As described in a recent petition submitted to the Inter-American Commission on Human Rights (IACHR) by his lawyers, al-Alwi’s mental and physical state is seriously deteriorating after two years on hunger strike, and subsequent force-feeding.
Since commencing his strike in February 2013, al-Alwi alleges that he has been subjected to escalating physical and psychological abuse from guards, as well as increasingly brutal force-feeding procedures administered by medical personnel at the camp. Human rights organizations have described the force-feeding procedure employed at Guantánamo as torture, and the U.S. government has fought to keep video footage of the force-feeding of al-Alwi and other hunger-striking detainees from public view.

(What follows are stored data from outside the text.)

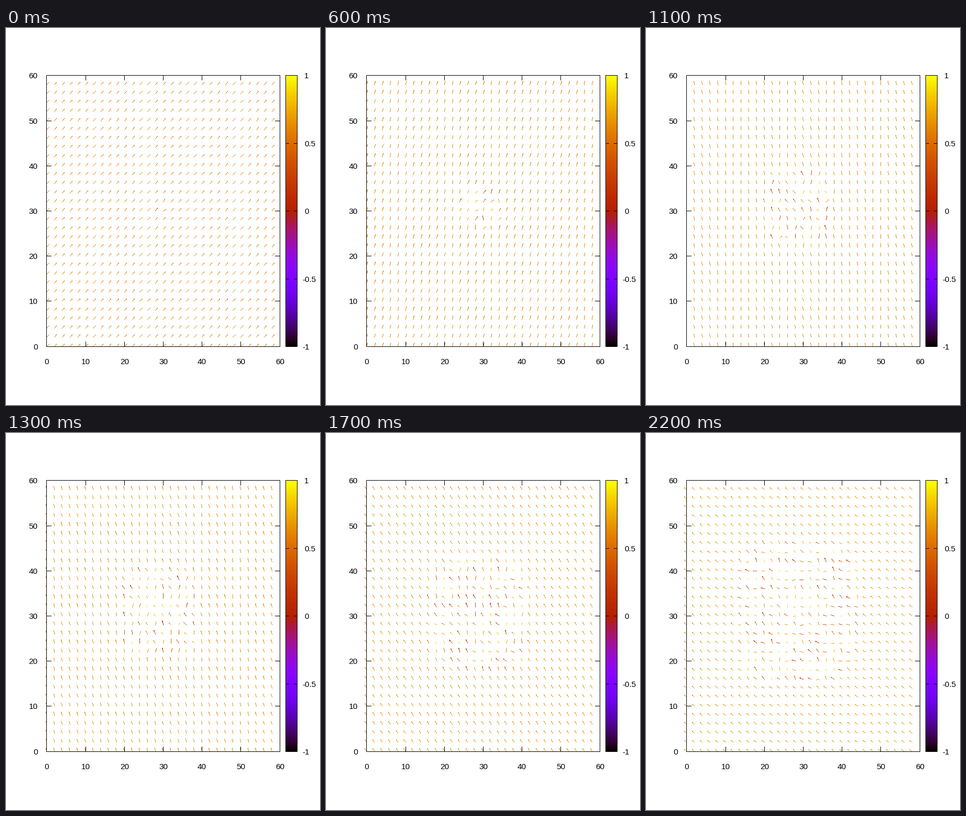
Write a matplotlib script that moves like this. It is 600x720 px and loops after 2300 ms.

```python
import numpy as np
import matplotlib.pyplot as plt
from matplotlib.animation import FuncAnimation
from matplotlib.patches import Rectangle

W, H = 600, 720
LEFT, RIGHT, TOP, BOTTOM = 77, 523, 90, 608
BAR_L, BAR_R = 534, 556
X0, Y0 = LEFT + 0.8, 0.8            # data origin, y counted up from BOTTOM
SX, SY = (RIGHT - X0) / 60, (BOTTOM - TOP - Y0) / 60
FRAMES, INTERVAL = 23, 100
TIC, HEAD, HEAD_ANGLE = 9, 0.3, np.radians(10)

plt.rcParams["font.family"] = "Liberation Sans"
fig = plt.figure(figsize=(W / 100, H / 100), dpi=100, facecolor="white")
ax = fig.add_axes([0, 0, 1, 1])
ax.axis("off")


def to_px(x, y):
    """Whole pixels for data coordinates, y upwards."""
    return np.floor(X0 + SX * x + 1e-6), np.floor(Y0 + SY * y + 1e-6)


def palette(z):
    """Black-violet-red-yellow ramp for z in -1..1."""
    g = np.clip((np.asarray(z) + 1) / 2, 0, 1)
    g = np.round(g * 127) / 127
    blue = np.clip(np.sin(2 * np.pi * g), 0, 1)
    return np.stack([np.sqrt(g), g ** 3, blue], axis=-1)


def bar(x0, y0, x1, y1):
    """Black rule covering the pixels x0..x1, y0..y1."""
    ax.add_patch(Rectangle((x0, y0), x1 - x0 + 1, y1 - y0 + 1,
                           fc="black", lw=0, zorder=3))


def frame(x0, y0, x1, y1):
    bar(x0, y0, x1, y0)
    bar(x0, y1, x1, y1)
    bar(x0, y0, x0, y1)
    bar(x1, y0, x1, y1)


def label(x, y, s, ha):
    ax.text(x, y, s, ha=ha, va="center_baseline", fontsize=15.2 * 0.72,
            color="black", zorder=4)


def draw_scales():
    frame(LEFT, TOP, RIGHT, BOTTOM)
    for v in range(0, 61, 10):
        x, up = to_px(v, v)
        y = BOTTOM - up
        bar(x, TOP, x, TOP + TIC)
        bar(x, BOTTOM - TIC, x, BOTTOM)
        bar(LEFT, y, LEFT + TIC, y)
        bar(RIGHT - TIC, y, RIGHT, y)
        label(x + 0.5, 636, str(v), "center")
        label(60.5, y + 0.5, str(v), "right")

    ramp = palette(np.linspace(1, -1, 128))[:, None, :]
    ax.imshow(ramp, extent=(BAR_L, BAR_R + 1, BOTTOM, TOP),
              interpolation="nearest", aspect="auto", zorder=2)
    frame(BAR_L, TOP, BAR_R, BOTTOM)
    for v in (-1, -0.5, 0, 0.5, 1):
        y = BOTTOM - int((v + 1) / 2 * (BOTTOM - TOP))
        bar(BAR_L, y, BAR_L + 6, y)
        bar(BAR_R - 6, y, BAR_R, y)
        label(566 if v < 0 else 570, y + 0.5, f"{v:g}", "left")


# Spin lattice: every site precesses, a disturbance spreads from the middle
grid = np.arange(0, 60, 2)
gx, gy = (a.ravel() for a in np.meshgrid(grid, grid))
dist = ((gx - 29.0) ** 4 + (gy - 30.5) ** 4) ** 0.25
rng = np.random.default_rng(7)
phase = rng.uniform(0, 2 * np.pi, gx.size)
speed = rng.uniform(0.45, 1.0, gx.size)
size = rng.uniform(0.4, 1.0, gx.size)


def spins(n):
    """Azimuth in radians and z component of every spin."""
    reach = size * np.clip((2.6 + 0.68 * n - dist) / 3, 0, 1)
    turn = phase + speed * n
    swing = np.sin(turn)
    azimuth = 45 + 4.9 * n - 0.02 * n * n
    azimuth = azimuth + 45 * reach * np.cos(turn) * (1 + np.maximum(swing, 0))
    z = 0.577 + 0.004 * n + reach * swing * np.where(swing > 0, 0.3, 0.5)
    return np.radians(azimuth), np.clip(z, -1, 0.98)


def plot_segments(img, x0, y0, x1, y1, rgb):
    """One-pixel lines without smoothing."""
    dx, dy = x1 - x0, y1 - y0
    steps = np.maximum(np.maximum(abs(dx), abs(dy)), 1)
    for k in range(int(steps.max()) + 1):
        t = np.minimum(k / steps, 1)
        px = np.floor(x0 + dx * t + 0.5).astype(int)
        py = BOTTOM - np.floor(y0 + dy * t + 0.5).astype(int)
        img[py, px, :3] = rgb
        img[py, px, 3] = 1


def render(n):
    img = np.zeros((H, W, 4))
    azimuth, z = spins(n)
    rgb = palette(z)
    flat = np.sqrt(1 - z * z)
    x0, y0 = to_px(gx, gy)
    x1, y1 = to_px(gx + flat * np.cos(azimuth), gy + flat * np.sin(azimuth))
    plot_segments(img, x0, y0, x1, y1, rgb)

    dx, dy = HEAD * (x0 - x1), HEAD * (y0 - y1)
    for a in (HEAD_ANGLE, -HEAD_ANGLE):
        hx = np.trunc(dx * np.cos(a) - dy * np.sin(a))
        hy = np.trunc(dx * np.sin(a) + dy * np.cos(a))
        plot_segments(img, x1, y1, x1 + hx, y1 + hy, rgb)
    return img


draw_scales()
field = ax.imshow(np.zeros((H, W, 4)), extent=(0, W, H, 0),
                  interpolation="nearest", aspect="auto", zorder=1)
ax.set_xlim(0, W)
ax.set_ylim(H, 0)


def update(n):
    field.set_data(render(n))
    return (field,)


anim = FuncAnimation(fig, update, frames=FRAMES, interval=INTERVAL,
                     init_func=lambda: update(0), repeat=True, repeat_delay=0)
plt.show()
```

Al-Alwi, who has described his strike as “a form of peaceful protest against injustice,” has said that he will not resume eating until there is some sort of legal resolution to his case. Prison officials have responded to his hunger strike by placing him in solitary confinement, denying him access to prescribed medical items and subjecting him to extreme temperatures in his cell.